- How to complete this task -
Gather, from the listing beneath this task, every line holding the string "paper".
━━━━━ Supplied data
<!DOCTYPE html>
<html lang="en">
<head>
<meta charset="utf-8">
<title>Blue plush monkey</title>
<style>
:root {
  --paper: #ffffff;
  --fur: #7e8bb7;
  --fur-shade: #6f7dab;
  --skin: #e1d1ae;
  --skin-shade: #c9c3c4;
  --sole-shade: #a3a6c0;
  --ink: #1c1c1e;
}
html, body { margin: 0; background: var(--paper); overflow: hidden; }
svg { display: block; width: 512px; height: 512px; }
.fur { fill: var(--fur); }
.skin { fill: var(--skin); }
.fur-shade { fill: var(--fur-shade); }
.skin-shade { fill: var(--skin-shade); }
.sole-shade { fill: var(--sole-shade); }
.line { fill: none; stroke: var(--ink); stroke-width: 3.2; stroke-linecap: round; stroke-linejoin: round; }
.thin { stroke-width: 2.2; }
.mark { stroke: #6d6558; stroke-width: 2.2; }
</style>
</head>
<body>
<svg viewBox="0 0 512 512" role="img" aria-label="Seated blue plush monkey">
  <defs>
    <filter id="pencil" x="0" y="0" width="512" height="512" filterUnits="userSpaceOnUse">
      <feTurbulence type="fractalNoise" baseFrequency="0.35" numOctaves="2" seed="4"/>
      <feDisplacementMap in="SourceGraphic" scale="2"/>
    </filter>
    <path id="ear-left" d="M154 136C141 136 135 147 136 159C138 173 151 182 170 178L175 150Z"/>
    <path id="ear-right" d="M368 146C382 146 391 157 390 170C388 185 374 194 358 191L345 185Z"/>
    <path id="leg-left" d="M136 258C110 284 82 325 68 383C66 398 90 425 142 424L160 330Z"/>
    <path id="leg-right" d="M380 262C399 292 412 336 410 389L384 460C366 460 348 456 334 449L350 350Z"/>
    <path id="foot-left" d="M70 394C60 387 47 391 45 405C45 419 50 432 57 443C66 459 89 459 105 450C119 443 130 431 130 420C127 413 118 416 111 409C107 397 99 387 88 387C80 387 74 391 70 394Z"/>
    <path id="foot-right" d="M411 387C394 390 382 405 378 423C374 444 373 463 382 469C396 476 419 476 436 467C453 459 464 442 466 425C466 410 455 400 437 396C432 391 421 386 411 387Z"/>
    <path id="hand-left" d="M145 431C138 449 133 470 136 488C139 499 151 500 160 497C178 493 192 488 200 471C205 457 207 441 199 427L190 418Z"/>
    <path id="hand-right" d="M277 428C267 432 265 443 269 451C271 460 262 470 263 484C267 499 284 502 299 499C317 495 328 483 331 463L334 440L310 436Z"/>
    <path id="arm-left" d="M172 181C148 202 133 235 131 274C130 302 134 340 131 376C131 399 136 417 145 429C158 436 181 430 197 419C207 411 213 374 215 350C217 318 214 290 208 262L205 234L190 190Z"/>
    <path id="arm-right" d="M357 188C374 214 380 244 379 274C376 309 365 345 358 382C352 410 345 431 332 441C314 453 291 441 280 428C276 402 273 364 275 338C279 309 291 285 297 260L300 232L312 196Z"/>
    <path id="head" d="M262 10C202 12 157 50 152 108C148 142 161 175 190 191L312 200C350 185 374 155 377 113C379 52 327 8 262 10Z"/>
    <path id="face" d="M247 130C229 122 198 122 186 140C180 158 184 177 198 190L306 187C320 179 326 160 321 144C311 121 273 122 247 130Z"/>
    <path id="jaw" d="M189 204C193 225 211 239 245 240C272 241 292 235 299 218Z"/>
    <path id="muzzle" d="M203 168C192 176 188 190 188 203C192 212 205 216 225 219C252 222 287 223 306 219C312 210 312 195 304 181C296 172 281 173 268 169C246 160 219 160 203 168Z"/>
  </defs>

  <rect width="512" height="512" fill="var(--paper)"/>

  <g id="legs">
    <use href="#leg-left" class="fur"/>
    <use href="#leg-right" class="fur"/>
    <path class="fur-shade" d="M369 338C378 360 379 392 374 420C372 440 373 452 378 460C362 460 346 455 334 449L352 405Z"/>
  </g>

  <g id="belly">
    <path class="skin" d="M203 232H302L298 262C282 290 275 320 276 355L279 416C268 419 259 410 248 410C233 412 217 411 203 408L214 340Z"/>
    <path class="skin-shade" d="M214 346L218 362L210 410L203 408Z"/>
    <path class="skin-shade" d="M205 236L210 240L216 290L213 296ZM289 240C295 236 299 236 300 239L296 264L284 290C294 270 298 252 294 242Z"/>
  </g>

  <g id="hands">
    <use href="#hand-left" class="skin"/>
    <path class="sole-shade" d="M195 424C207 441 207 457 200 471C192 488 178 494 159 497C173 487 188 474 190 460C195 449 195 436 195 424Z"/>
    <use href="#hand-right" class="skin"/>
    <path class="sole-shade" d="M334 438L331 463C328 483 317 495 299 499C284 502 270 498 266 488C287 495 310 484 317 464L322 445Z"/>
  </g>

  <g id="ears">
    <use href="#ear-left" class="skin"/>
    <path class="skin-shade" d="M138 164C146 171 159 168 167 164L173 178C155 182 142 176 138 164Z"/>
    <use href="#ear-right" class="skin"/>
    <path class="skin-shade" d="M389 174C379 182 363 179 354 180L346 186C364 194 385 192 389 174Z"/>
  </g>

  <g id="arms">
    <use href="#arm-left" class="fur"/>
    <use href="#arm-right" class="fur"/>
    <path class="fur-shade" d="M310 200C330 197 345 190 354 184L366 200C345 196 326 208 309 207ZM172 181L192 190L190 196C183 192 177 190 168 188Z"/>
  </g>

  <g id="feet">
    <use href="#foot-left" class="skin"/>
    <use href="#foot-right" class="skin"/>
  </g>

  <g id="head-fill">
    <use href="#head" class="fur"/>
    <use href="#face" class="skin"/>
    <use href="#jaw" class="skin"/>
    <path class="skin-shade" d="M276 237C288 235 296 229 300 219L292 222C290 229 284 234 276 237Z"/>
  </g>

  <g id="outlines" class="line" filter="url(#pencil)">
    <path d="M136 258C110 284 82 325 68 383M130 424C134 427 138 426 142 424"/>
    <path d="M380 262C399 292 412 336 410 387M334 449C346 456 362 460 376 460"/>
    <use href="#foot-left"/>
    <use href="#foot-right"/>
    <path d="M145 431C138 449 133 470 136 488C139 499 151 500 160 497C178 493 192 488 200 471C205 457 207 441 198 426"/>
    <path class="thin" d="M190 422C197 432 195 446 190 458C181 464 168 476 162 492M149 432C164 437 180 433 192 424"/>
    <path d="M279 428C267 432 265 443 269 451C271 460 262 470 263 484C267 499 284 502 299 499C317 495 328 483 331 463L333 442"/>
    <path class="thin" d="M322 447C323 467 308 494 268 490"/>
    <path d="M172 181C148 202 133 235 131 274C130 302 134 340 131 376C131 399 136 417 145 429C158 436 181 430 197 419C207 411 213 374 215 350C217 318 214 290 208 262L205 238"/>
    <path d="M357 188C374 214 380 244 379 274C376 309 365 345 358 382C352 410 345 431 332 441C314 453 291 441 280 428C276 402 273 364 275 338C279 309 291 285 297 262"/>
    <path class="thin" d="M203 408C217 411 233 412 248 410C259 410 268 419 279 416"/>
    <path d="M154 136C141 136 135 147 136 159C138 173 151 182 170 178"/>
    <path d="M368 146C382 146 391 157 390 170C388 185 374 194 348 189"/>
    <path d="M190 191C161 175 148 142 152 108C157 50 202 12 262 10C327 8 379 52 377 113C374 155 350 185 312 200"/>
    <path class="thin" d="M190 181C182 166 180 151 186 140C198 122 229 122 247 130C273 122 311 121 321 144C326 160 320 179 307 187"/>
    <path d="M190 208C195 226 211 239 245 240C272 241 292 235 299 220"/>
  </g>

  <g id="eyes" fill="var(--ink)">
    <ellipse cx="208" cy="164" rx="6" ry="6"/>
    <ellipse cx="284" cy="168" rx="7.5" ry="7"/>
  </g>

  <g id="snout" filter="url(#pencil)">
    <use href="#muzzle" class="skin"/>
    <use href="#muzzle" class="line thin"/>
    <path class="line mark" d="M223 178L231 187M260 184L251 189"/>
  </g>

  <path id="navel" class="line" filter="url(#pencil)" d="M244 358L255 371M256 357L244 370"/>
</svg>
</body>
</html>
━━━━━━━━━━
- Task response -
  --paper: #ffffff;
html, body { margin: 0; background: var(--paper); overflow: hidden; }
  <rect width="512" height="512" fill="var(--paper)"/>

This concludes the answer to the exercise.